Crocodiles of Botswana

Nile crocodiles like to bask in the sun along riverbanks in the Okavango Delta. During June and July (Botswana’s winter), the water is a chilly 55-62° F, and underwater visibility is about twenty feet. These huge reptiles spend many hours every day soaking up the heat from the sun’s rays, but the moment a crocodile spots our boat, they dive seeking security in the water.

Cold water makes them lethargic and slow, and their poor underwater vision provides us with a great opportunity to photograph these heavily armored crocodilians with most powerful jaws bite, greater of the Great White shark. Taking advantage of the crocodile’s habits, our days on the delta begin between 9-10 am so we can view basking crocodiles.

The moment the croc seeks refuge under water, we stop our boat approximately 100 yards away. Quickly donning scuba tanks over the 5 to 7mm wetsuits, we enter the water. Our descent is direct; we do not want to remain on the water’s surface, known as the croc’s “kill zone.” The reptile is attracted to subjects on the water’s surface, especially those that are silhouetted against the sun, so it is imperative that we descend quickly and spend as little time on the surface as possible so as not to look like a potential meal.

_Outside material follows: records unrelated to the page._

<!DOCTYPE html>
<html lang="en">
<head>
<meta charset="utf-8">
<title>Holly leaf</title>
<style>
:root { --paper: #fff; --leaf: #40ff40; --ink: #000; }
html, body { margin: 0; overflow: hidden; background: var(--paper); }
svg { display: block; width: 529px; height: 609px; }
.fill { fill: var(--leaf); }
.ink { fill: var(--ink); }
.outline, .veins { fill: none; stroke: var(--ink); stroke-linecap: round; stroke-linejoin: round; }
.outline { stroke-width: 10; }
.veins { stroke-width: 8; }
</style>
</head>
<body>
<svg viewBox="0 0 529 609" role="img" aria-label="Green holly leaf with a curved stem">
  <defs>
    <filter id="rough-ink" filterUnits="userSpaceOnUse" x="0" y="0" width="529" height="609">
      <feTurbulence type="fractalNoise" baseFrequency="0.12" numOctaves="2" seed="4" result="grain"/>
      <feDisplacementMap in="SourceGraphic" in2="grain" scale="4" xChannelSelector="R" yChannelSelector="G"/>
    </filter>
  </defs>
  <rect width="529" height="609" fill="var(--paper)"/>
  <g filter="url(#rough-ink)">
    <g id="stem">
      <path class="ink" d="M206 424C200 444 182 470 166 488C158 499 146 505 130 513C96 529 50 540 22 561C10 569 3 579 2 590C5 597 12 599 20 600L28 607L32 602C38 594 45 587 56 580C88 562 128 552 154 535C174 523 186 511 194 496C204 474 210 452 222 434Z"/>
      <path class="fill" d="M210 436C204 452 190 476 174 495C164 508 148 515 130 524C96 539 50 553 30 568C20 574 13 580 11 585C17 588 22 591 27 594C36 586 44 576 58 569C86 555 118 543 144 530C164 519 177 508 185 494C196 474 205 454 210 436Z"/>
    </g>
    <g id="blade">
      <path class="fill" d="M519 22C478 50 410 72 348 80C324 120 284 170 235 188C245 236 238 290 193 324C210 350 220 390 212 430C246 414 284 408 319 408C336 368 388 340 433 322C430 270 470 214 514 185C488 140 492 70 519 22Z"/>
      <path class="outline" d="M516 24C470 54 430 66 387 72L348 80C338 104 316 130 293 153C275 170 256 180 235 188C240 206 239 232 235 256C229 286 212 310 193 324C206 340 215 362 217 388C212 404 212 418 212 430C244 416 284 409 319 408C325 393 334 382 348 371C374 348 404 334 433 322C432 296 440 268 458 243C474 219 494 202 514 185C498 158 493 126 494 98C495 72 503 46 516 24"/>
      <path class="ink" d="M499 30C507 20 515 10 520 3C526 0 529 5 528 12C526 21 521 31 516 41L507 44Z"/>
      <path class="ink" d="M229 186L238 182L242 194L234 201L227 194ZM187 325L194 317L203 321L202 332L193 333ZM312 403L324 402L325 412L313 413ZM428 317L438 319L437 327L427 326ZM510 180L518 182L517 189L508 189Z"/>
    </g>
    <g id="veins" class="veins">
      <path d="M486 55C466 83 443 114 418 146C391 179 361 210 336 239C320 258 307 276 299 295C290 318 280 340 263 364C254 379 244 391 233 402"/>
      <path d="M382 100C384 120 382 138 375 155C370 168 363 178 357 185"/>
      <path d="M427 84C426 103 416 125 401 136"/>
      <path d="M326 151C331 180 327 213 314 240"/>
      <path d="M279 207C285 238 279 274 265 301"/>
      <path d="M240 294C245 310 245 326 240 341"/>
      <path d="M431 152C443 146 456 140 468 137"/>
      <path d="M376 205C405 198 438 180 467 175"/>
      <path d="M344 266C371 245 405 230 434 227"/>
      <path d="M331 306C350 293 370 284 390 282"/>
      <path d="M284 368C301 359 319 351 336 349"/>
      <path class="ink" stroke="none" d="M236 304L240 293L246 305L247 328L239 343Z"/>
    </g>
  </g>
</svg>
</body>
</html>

Day 1

Depart your home state to Johannesburg, South Africa

Day 2

Arrive Johannesburg and overnight at airport hotel

Day 3

Fly from Johannesburg to Maun, Botswana. Transfer to accommodation, approx. 5hrs. road trip First night will be at Swamp Stop.

Day 4 – Day 8

First early morning by boat, we get suited up and equipped with camera and scuba. Luggage is transferred to the exclusive camp along the river. Start 5 Days of extraordinary adventure in the Okavango River with Nile Crocs.

Day 9

Depart the island by boat and than connect with our vehicle, 5 hours road trip to Maun. Fly to

Johannesburg. Connect to your evening flight to your next destination.


Travel to Botswana with Amos to photograph nile crocs underwater (yep, you read that right!). In late May the rains fall on the Angola heights and cause a huge surge of cold clean water to flush out the Okavango Delta. In early June we can get a secondary push further cleaning up the Delta. The cold current coupled with the cool ambient air temperature gives us the conditions to enable us to dive with the Nile Croc. Amos has led dives here for the past 8 years including doing a National Geographic production called “Feed the Dragon”

Future trips TBD